═════ Raw data
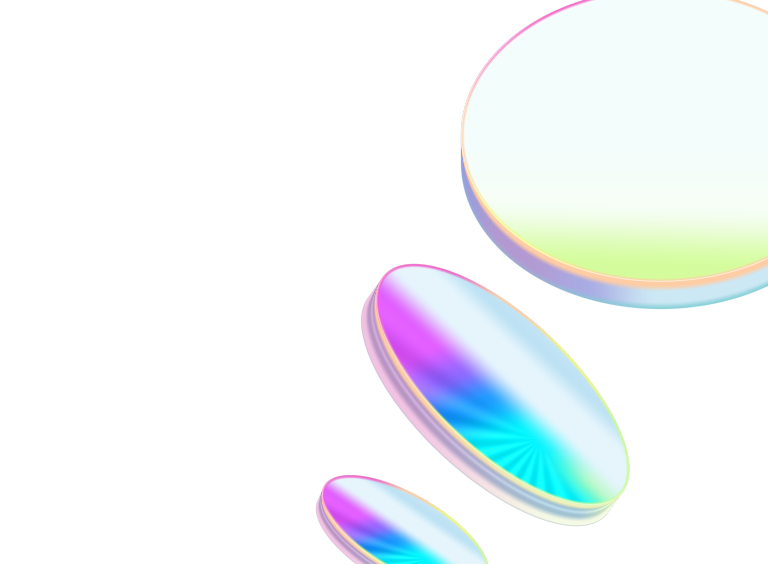
This background is drawn by a WebGL 2 fragment shader. Its source:

```glsl
#version 300 es
precision highp float;
uniform vec2 u_resolution;
out vec4 outColor;

#define ASPECT 1.358
#define RIM_WIDTH 0.0055
#define BAND_EDGE -0.04
#define BAND_SOFT 0.13
#define SHEEN_EDGE 0.34
#define STREAKS 0.07

const vec3 WHITE = vec3(1.0);
const vec3 MINT = vec3(0.952, 0.992, 0.985);
const vec3 LIME = vec3(0.83, 0.99, 0.61);
const vec3 PALE = vec3(0.90, 0.96, 0.99);
const vec3 SKY = vec3(0.74, 0.885, 0.955);
const vec3 MAGENTA = vec3(0.88, 0.36, 1.0);
const vec3 VIOLET = vec3(0.57, 0.40, 1.0);
const vec3 BLUE = vec3(0.12, 0.61, 1.0);
const vec3 CYAN = vec3(0.02, 0.96, 1.0);
const vec3 PINK = vec3(0.95, 0.36, 0.78);
const vec3 PEACH = vec3(1.0, 0.80, 0.64);
const vec3 YELLOW = vec3(0.96, 0.97, 0.48);
const vec3 MAUVE = vec3(0.70, 0.60, 0.82);
const vec3 TEAL = vec3(0.50, 0.80, 0.83);

// Maps to a space where the sheared ellipse is the unit circle
vec2 toCircle(vec2 q, vec2 radii, float shear) {
  vec2 n = q / radii;
  return vec2(n.x, (n.y - shear * n.x) / sqrt(1.0 - shear * shear));
}

// Approximate canvas distance to the ellipse, from circle space
float ellipseDistance(vec2 u, vec2 radii, float shear) {
  float k = sqrt(1.0 - shear * shear);
  float len = max(length(u), 1e-4);
  vec2 grad = vec2(u.x - shear * u.y / k, u.y / k) / (radii * len);
  return (len - 1.0) / max(length(grad), 1e-4);
}

float coverage(float d) {
  return smoothstep(0.75, -0.75, d * u_resolution.y);
}

// Clear face with a green glow along its lower edge
vec3 clearFace(vec2 n) {
  vec3 c = mix(MINT, vec3(0.965, 0.995, 0.965), smoothstep(0.0, -0.5, n.y));
  return mix(c, LIME, smoothstep(-0.46, -0.92, n.y + 0.04 * n.x));
}

// Spectral fan beside pale diagonal reflections
vec3 spectralFace(vec2 n) {
  float across = (n.x + n.y) * 0.707;
  float along = 0.4 * n.x - 0.9 * n.y;
  vec3 fan = mix(MAGENTA, VIOLET, smoothstep(-0.52, -0.2, along));
  fan = mix(fan, BLUE, smoothstep(-0.25, 0.08, along));
  fan = mix(fan, CYAN, smoothstep(0.05, 0.42, along));
  float angle = atan(n.y + 0.45, n.x - 0.3);
  fan += STREAKS * sin(angle * 19.0) * smoothstep(-0.1, -0.4, across);
  float green = smoothstep(0.55, 1.05, along) * smoothstep(-0.3, -0.05, across);
  fan = mix(fan, vec3(0.68, 0.98, 0.72), green);
  vec3 sheen = mix(PALE, SKY, smoothstep(-0.09, 0.09, across - SHEEN_EDGE));
  sheen = mix(sheen, PALE, 0.35 * smoothstep(0.4, 0.65, across));
  float edge = smoothstep(-BAND_SOFT, BAND_SOFT, across - BAND_EDGE);
  return mix(fan, sheen, edge);
}

// Iridescent rim running from pink through orange to the tail colour
vec3 rimColor(vec2 n, vec3 tail) {
  float m = n.y - 0.6 * n.x;
  vec3 c = mix(tail, YELLOW, smoothstep(-0.9, -0.3, m));
  c = mix(c, PEACH, smoothstep(-0.1, 0.55, m));
  return mix(c, PINK, smoothstep(0.7, 1.2, m));
}

// Side wall: w is 0 at the face and 1 at the outer edge
vec3 clearWall(vec2 n, float w) {
  vec3 c = mix(vec3(0.60, 0.62, 0.86), MAUVE, smoothstep(-1.0, -0.8, n.x));
  c = mix(c, vec3(0.66, 0.67, 0.89), smoothstep(-0.7, -0.35, n.x));
  c = mix(c, vec3(0.80, 0.91, 0.96), smoothstep(-0.4, 0.0, n.x));
  c = mix(c, PEACH, smoothstep(0.38, 0.1, w));
  return mix(c, TEAL, smoothstep(0.72, 1.0, w) * (0.35 + 0.5 * smoothstep(-0.7, 0.0, n.x)));
}

vec3 spectralWall(vec2 n, float w) {
  float turn = smoothstep(-0.9, 0.5, n.x);
  vec3 core = mix(vec3(0.72, 0.58, 0.76), vec3(0.63, 0.76, 0.82), turn);
  core = mix(core, vec3(0.86, 0.94, 0.72), smoothstep(0.55, 0.95, n.x));
  vec3 lip = mix(vec3(0.95, 0.76, 0.89), vec3(0.96, 0.98, 0.90), turn);
  vec3 c = mix(core, lip, smoothstep(0.5, 0.8, w));
  c = mix(c, mix(PEACH, vec3(0.94, 0.95, 0.72), turn), smoothstep(0.24, 0.06, w));
  c += 0.10 * exp(-pow((w - 0.34) / 0.07, 2.0));
  return mix(c, vec3(0.70, 0.76, 0.78), 0.65 * smoothstep(0.92, 1.0, w));
}

// A thick disc: its face swept along the depth vector
void drawDisc(inout vec3 col, vec2 p, vec2 center, vec2 radii, float shear, vec2 depth, bool clear) {
  vec2 q = p - center;
  vec2 n = q / radii;
  vec2 u = toCircle(q, radii, shear);
  vec2 sweep = toCircle(depth, radii, shear);
  float t = clamp(dot(u, sweep) / dot(sweep, sweep), 0.0, 1.0);
  float faceD = ellipseDistance(u, radii, shear);
  float bodyD = ellipseDistance(u - sweep * t, radii, shear);
  float w = clamp(faceD / max(faceD - bodyD, 1e-4), 0.0, 1.0);

  vec3 wall = clear ? clearWall(n, w) : spectralWall(n, w);
  vec3 face = clear ? clearFace(n) : spectralFace(n);
  vec3 rim = rimColor(n, clear ? PEACH : vec3(0.80, 0.98, 0.60));
  float rimMask = smoothstep(-RIM_WIDTH * 1.3, -RIM_WIDTH * 0.3, faceD);
  face = mix(face, rim, rimMask * 0.9);
  float glint = exp(-pow((faceD + 0.001) / 0.0015, 2.0));
  face = mix(face, WHITE, 0.55 * glint * smoothstep(0.3, -0.3, n.x + n.y));
  col = mix(col, wall, coverage(bodyD));
  col = mix(col, face, coverage(faceD));
}

void main() {
  vec2 p = gl_FragCoord.xy / u_resolution * vec2(ASPECT, 1.0);
  vec3 col = WHITE;
  drawDisc(col, p, vec2(1.168, 0.760), vec2(0.353, 0.260), 0.0, vec2(0.0, -0.048), true);
  drawDisc(col, p, vec2(0.889, 0.318), vec2(0.224, 0.214), -0.70, vec2(-0.0265, -0.037), false);
  drawDisc(col, p, vec2(0.717, 0.055), vec2(0.148, 0.1025), -0.66, vec2(-0.0106, -0.0247), false);
  outColor = vec4(clamp(col, 0.0, 1.0), 1.0);
}
```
══════════
> **Assigned task**:
Now reproduce all of the entries precisely, with no pictures in the copy.

> **Solution**:
This background is drawn by a WebGL 2 fragment shader. Its source:

```glsl
#version 300 es
precision highp float;
uniform vec2 u_resolution;
out vec4 outColor;

#define ASPECT 1.358
#define RIM_WIDTH 0.0055
#define BAND_EDGE -0.04
#define BAND_SOFT 0.13
#define SHEEN_EDGE 0.34
#define STREAKS 0.07

const vec3 WHITE = vec3(1.0);
const vec3 MINT = vec3(0.952, 0.992, 0.985);
const vec3 LIME = vec3(0.83, 0.99, 0.61);
const vec3 PALE = vec3(0.90, 0.96, 0.99);
const vec3 SKY = vec3(0.74, 0.885, 0.955);
const vec3 MAGENTA = vec3(0.88, 0.36, 1.0);
const vec3 VIOLET = vec3(0.57, 0.40, 1.0);
const vec3 BLUE = vec3(0.12, 0.61, 1.0);
const vec3 CYAN = vec3(0.02, 0.96, 1.0);
const vec3 PINK = vec3(0.95, 0.36, 0.78);
const vec3 PEACH = vec3(1.0, 0.80, 0.64);
const vec3 YELLOW = vec3(0.96, 0.97, 0.48);
const vec3 MAUVE = vec3(0.70, 0.60, 0.82);
const vec3 TEAL = vec3(0.50, 0.80, 0.83);

// Maps to a space where the sheared ellipse is the unit circle
vec2 toCircle(vec2 q, vec2 radii, float shear) {
  vec2 n = q / radii;
  return vec2(n.x, (n.y - shear * n.x) / sqrt(1.0 - shear * shear));
}

// Approximate canvas distance to the ellipse, from circle space
float ellipseDistance(vec2 u, vec2 radii, float shear) {
  float k = sqrt(1.0 - shear * shear);
  float len = max(length(u), 1e-4);
  vec2 grad = vec2(u.x - shear * u.y / k, u.y / k) / (radii * len);
  return (len - 1.0) / max(length(grad), 1e-4);
}

float coverage(float d) {
  return smoothstep(0.75, -0.75, d * u_resolution.y);
}

// Clear face with a green glow along its lower edge
vec3 clearFace(vec2 n) {
  vec3 c = mix(MINT, vec3(0.965, 0.995, 0.965), smoothstep(0.0, -0.5, n.y));
  return mix(c, LIME, smoothstep(-0.46, -0.92, n.y + 0.04 * n.x));
}

// Spectral fan beside pale diagonal reflections
vec3 spectralFace(vec2 n) {
  float across = (n.x + n.y) * 0.707;
  float along = 0.4 * n.x - 0.9 * n.y;
  vec3 fan = mix(MAGENTA, VIOLET, smoothstep(-0.52, -0.2, along));
  fan = mix(fan, BLUE, smoothstep(-0.25, 0.08, along));
  fan = mix(fan, CYAN, smoothstep(0.05, 0.42, along));
  float angle = atan(n.y + 0.45, n.x - 0.3);
  fan += STREAKS * sin(angle * 19.0) * smoothstep(-0.1, -0.4, across);
  float green = smoothstep(0.55, 1.05, along) * smoothstep(-0.3, -0.05, across);
  fan = mix(fan, vec3(0.68, 0.98, 0.72), green);
  vec3 sheen = mix(PALE, SKY, smoothstep(-0.09, 0.09, across - SHEEN_EDGE));
  sheen = mix(sheen, PALE, 0.35 * smoothstep(0.4, 0.65, across));
  float edge = smoothstep(-BAND_SOFT, BAND_SOFT, across - BAND_EDGE);
  return mix(fan, sheen, edge);
}

// Iridescent rim running from pink through orange to the tail colour
vec3 rimColor(vec2 n, vec3 tail) {
  float m = n.y - 0.6 * n.x;
  vec3 c = mix(tail, YELLOW, smoothstep(-0.9, -0.3, m));
  c = mix(c, PEACH, smoothstep(-0.1, 0.55, m));
  return mix(c, PINK, smoothstep(0.7, 1.2, m));
}

// Side wall: w is 0 at the face and 1 at the outer edge
vec3 clearWall(vec2 n, float w) {
  vec3 c = mix(vec3(0.60, 0.62, 0.86), MAUVE, smoothstep(-1.0, -0.8, n.x));
  c = mix(c, vec3(0.66, 0.67, 0.89), smoothstep(-0.7, -0.35, n.x));
  c = mix(c, vec3(0.80, 0.91, 0.96), smoothstep(-0.4, 0.0, n.x));
  c = mix(c, PEACH, smoothstep(0.38, 0.1, w));
  return mix(c, TEAL, smoothstep(0.72, 1.0, w) * (0.35 + 0.5 * smoothstep(-0.7, 0.0, n.x)));
}

vec3 spectralWall(vec2 n, float w) {
  float turn = smoothstep(-0.9, 0.5, n.x);
  vec3 core = mix(vec3(0.72, 0.58, 0.76), vec3(0.63, 0.76, 0.82), turn);
  core = mix(core, vec3(0.86, 0.94, 0.72), smoothstep(0.55, 0.95, n.x));
  vec3 lip = mix(vec3(0.95, 0.76, 0.89), vec3(0.96, 0.98, 0.90), turn);
  vec3 c = mix(core, lip, smoothstep(0.5, 0.8, w));
  c = mix(c, mix(PEACH, vec3(0.94, 0.95, 0.72), turn), smoothstep(0.24, 0.06, w));
  c += 0.10 * exp(-pow((w - 0.34) / 0.07, 2.0));
  return mix(c, vec3(0.70, 0.76, 0.78), 0.65 * smoothstep(0.92, 1.0, w));
}

// A thick disc: its face swept along the depth vector
void drawDisc(inout vec3 col, vec2 p, vec2 center, vec2 radii, float shear, vec2 depth, bool clear) {
  vec2 q = p - center;
  vec2 n = q / radii;
  vec2 u = toCircle(q, radii, shear);
  vec2 sweep = toCircle(depth, radii, shear);
  float t = clamp(dot(u, sweep) / dot(sweep, sweep), 0.0, 1.0);
  float faceD = ellipseDistance(u, radii, shear);
  float bodyD = ellipseDistance(u - sweep * t, radii, shear);
  float w = clamp(faceD / max(faceD - bodyD, 1e-4), 0.0, 1.0);

  vec3 wall = clear ? clearWall(n, w) : spectralWall(n, w);
  vec3 face = clear ? clearFace(n) : spectralFace(n);
  vec3 rim = rimColor(n, clear ? PEACH : vec3(0.80, 0.98, 0.60));
  float rimMask = smoothstep(-RIM_WIDTH * 1.3, -RIM_WIDTH * 0.3, faceD);
  face = mix(face, rim, rimMask * 0.9);
  float glint = exp(-pow((faceD + 0.001) / 0.0015, 2.0));
  face = mix(face, WHITE, 0.55 * glint * smoothstep(0.3, -0.3, n.x + n.y));
  col = mix(col, wall, coverage(bodyD));
  col = mix(col, face, coverage(faceD));
}

void main() {
  vec2 p = gl_FragCoord.xy / u_resolution * vec2(ASPECT, 1.0);
  vec3 col = WHITE;
  drawDisc(col, p, vec2(1.168, 0.760), vec2(0.353, 0.260), 0.0, vec2(0.0, -0.048), true);
  drawDisc(col, p, vec2(0.889, 0.318), vec2(0.224, 0.214), -0.70, vec2(-0.0265, -0.037), false);
  drawDisc(col, p, vec2(0.717, 0.055), vec2(0.148, 0.1025), -0.66, vec2(-0.0106, -0.0247), false);
  outColor = vec4(clamp(col, 0.0, 1.0), 1.0);
}
```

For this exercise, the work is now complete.